- Nov 2020
We’re creating laws that stop students from looking for information.
This, and the use of propriety snooper software like TurnItIn, places commercial interests in a position of authority to actually define what academic integrity is, and to do that narrowly enough, to lock in their customer base and convince educators that they provide an essential service. In the end, they will define cheating so narrowly, and make it so universal, that it becomes impossible to avoid and so convince everyone that cheating is the only way to "learn".
Plus, let’s face it, it’s exhausting. I know faculty that are constantly monitoring for cheating. And they hate it. It’s wasted effort.

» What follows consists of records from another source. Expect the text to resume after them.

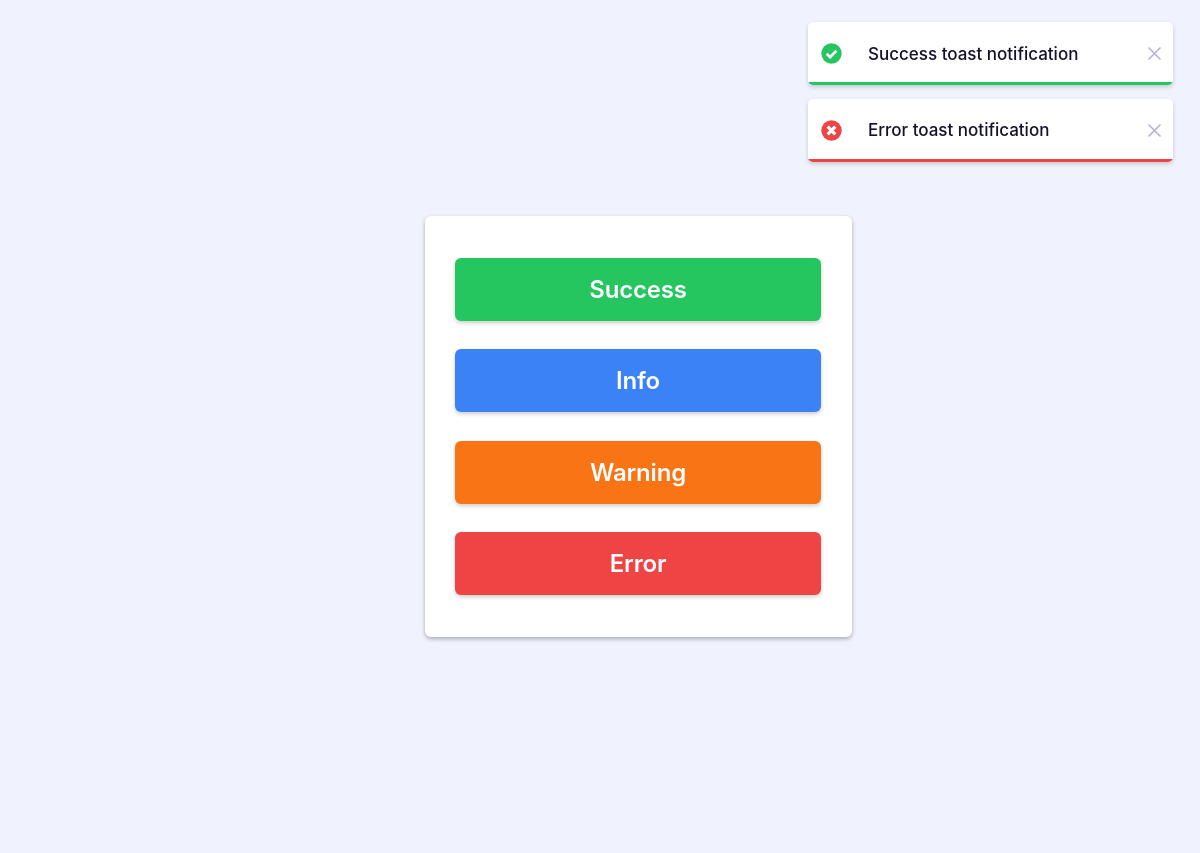
<!DOCTYPE html>
<html lang="en">
<head>
<meta charset="utf-8">
<title>Toast notifications</title>
<style>
:root {
  --page: #f0f3fd;
  --surface: #ffffff;
  --ink: #14122b;
  --close: #b3b0dc;
  --success: #25c660;
  --info: #3b82f6;
  --warning: #f97415;
  --error: #ef4444;
}
* { box-sizing: border-box; margin: 0; }
html, body { width: 1200px; height: 853px; overflow: hidden; }
body {
  position: relative;
  background: var(--page);
  color: var(--ink);
  font-family: Inter, sans-serif;
}
button { border: 0; background: none; padding: 0; font: inherit; }
svg { display: block; }

.toasts {
  position: absolute;
  top: 22px;
  left: 808px;
  width: 365px;
  display: flex;
  flex-direction: column;
  gap: 13.5px;
}
.toast {
  position: relative;
  display: flex;
  align-items: center;
  height: 63px;
  padding: 0 11px 0 13px;
  border-radius: 5px;
  background: linear-gradient(var(--surface) 60px, var(--tone) 60px);
  box-shadow: 0 2px 4px rgb(0 0 0 / .18);
}
.toast-icon { flex: none; color: var(--tone); }
.toast-text {
  flex: 1;
  margin-left: 26px;
  font-size: 17px;
  font-weight: 500;
  line-height: 24px;
  white-space: nowrap;
}
.toast-close { flex: none; color: var(--close); }

.panel {
  position: absolute;
  top: 216px;
  left: 425px;
  width: 427px;
  height: 420.5px;
  padding: 41.5px 31px 41px 30px;
  display: flex;
  flex-direction: column;
  justify-content: space-between;
  border-radius: 6px;
  background: var(--surface);
  box-shadow: 0 2px 4px rgb(0 0 0 / .3);
}
.action {
  height: 63px;
  border-radius: 6px;
  background: var(--tone);
  color: var(--surface);
  font-size: 24px;
  font-weight: 600;
  letter-spacing: -.2px;
  line-height: 63px;
  text-align: center;
  box-shadow: 0 2px 4px rgb(0 0 0 / .2);
}
.success { --tone: var(--success); }
.info { --tone: var(--info); }
.warning { --tone: var(--warning); }
.error { --tone: var(--error); }
</style>
</head>
<body>
<section class="toasts" aria-label="Notifications">
  <div class="toast success" role="status">
    <svg class="toast-icon" width="21" height="21" viewBox="0 0 21 21" aria-hidden="true">
      <circle cx="10.5" cy="10.5" r="10.2" fill="currentColor"/>
      <path d="M5.7 10.8 9.1 14.1 15.4 7.8" fill="none" stroke="#fff" stroke-width="2.7"/>
    </svg>
    <p class="toast-text">Success toast notification</p>
    <button class="toast-close" type="button" aria-label="Close">
      <svg width="15" height="15" viewBox="0 0 15 15"><path d="M1.5 1.5 13.5 13.5M13.5 1.5 1.5 13.5" fill="none" stroke="currentColor" stroke-width="1.6"/></svg>
    </button>
  </div>
  <div class="toast error" role="alert">
    <svg class="toast-icon" width="21" height="21" viewBox="0 0 21 21" aria-hidden="true">
      <circle cx="10.5" cy="10.5" r="10.2" fill="currentColor"/>
      <path d="M6.7 6.7 14.3 14.3M14.3 6.7 6.7 14.3" fill="none" stroke="#fff" stroke-width="3.2"/>
    </svg>
    <p class="toast-text">Error toast notification</p>
    <button class="toast-close" type="button" aria-label="Close">
      <svg width="15" height="15" viewBox="0 0 15 15"><path d="M1.5 1.5 13.5 13.5M13.5 1.5 1.5 13.5" fill="none" stroke="currentColor" stroke-width="1.6"/></svg>
    </button>
  </div>
</section>

<main class="panel">
  <button class="action success" type="button">Success</button>
  <button class="action info" type="button">Info</button>
  <button class="action warning" type="button">Warning</button>
  <button class="action error" type="button">Error</button>
</main>
</body>
</html>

Teachers should monitor students, but for learning not for cheating. By assuming that students are learning, or trying to learn, they will engage more effectively and they will also know when students aren't really "doing their own work", and know enough about that to move the student to more productive activity. Not only is policing a waste of time, it corrupts the learning process and pits teacher and student against one another.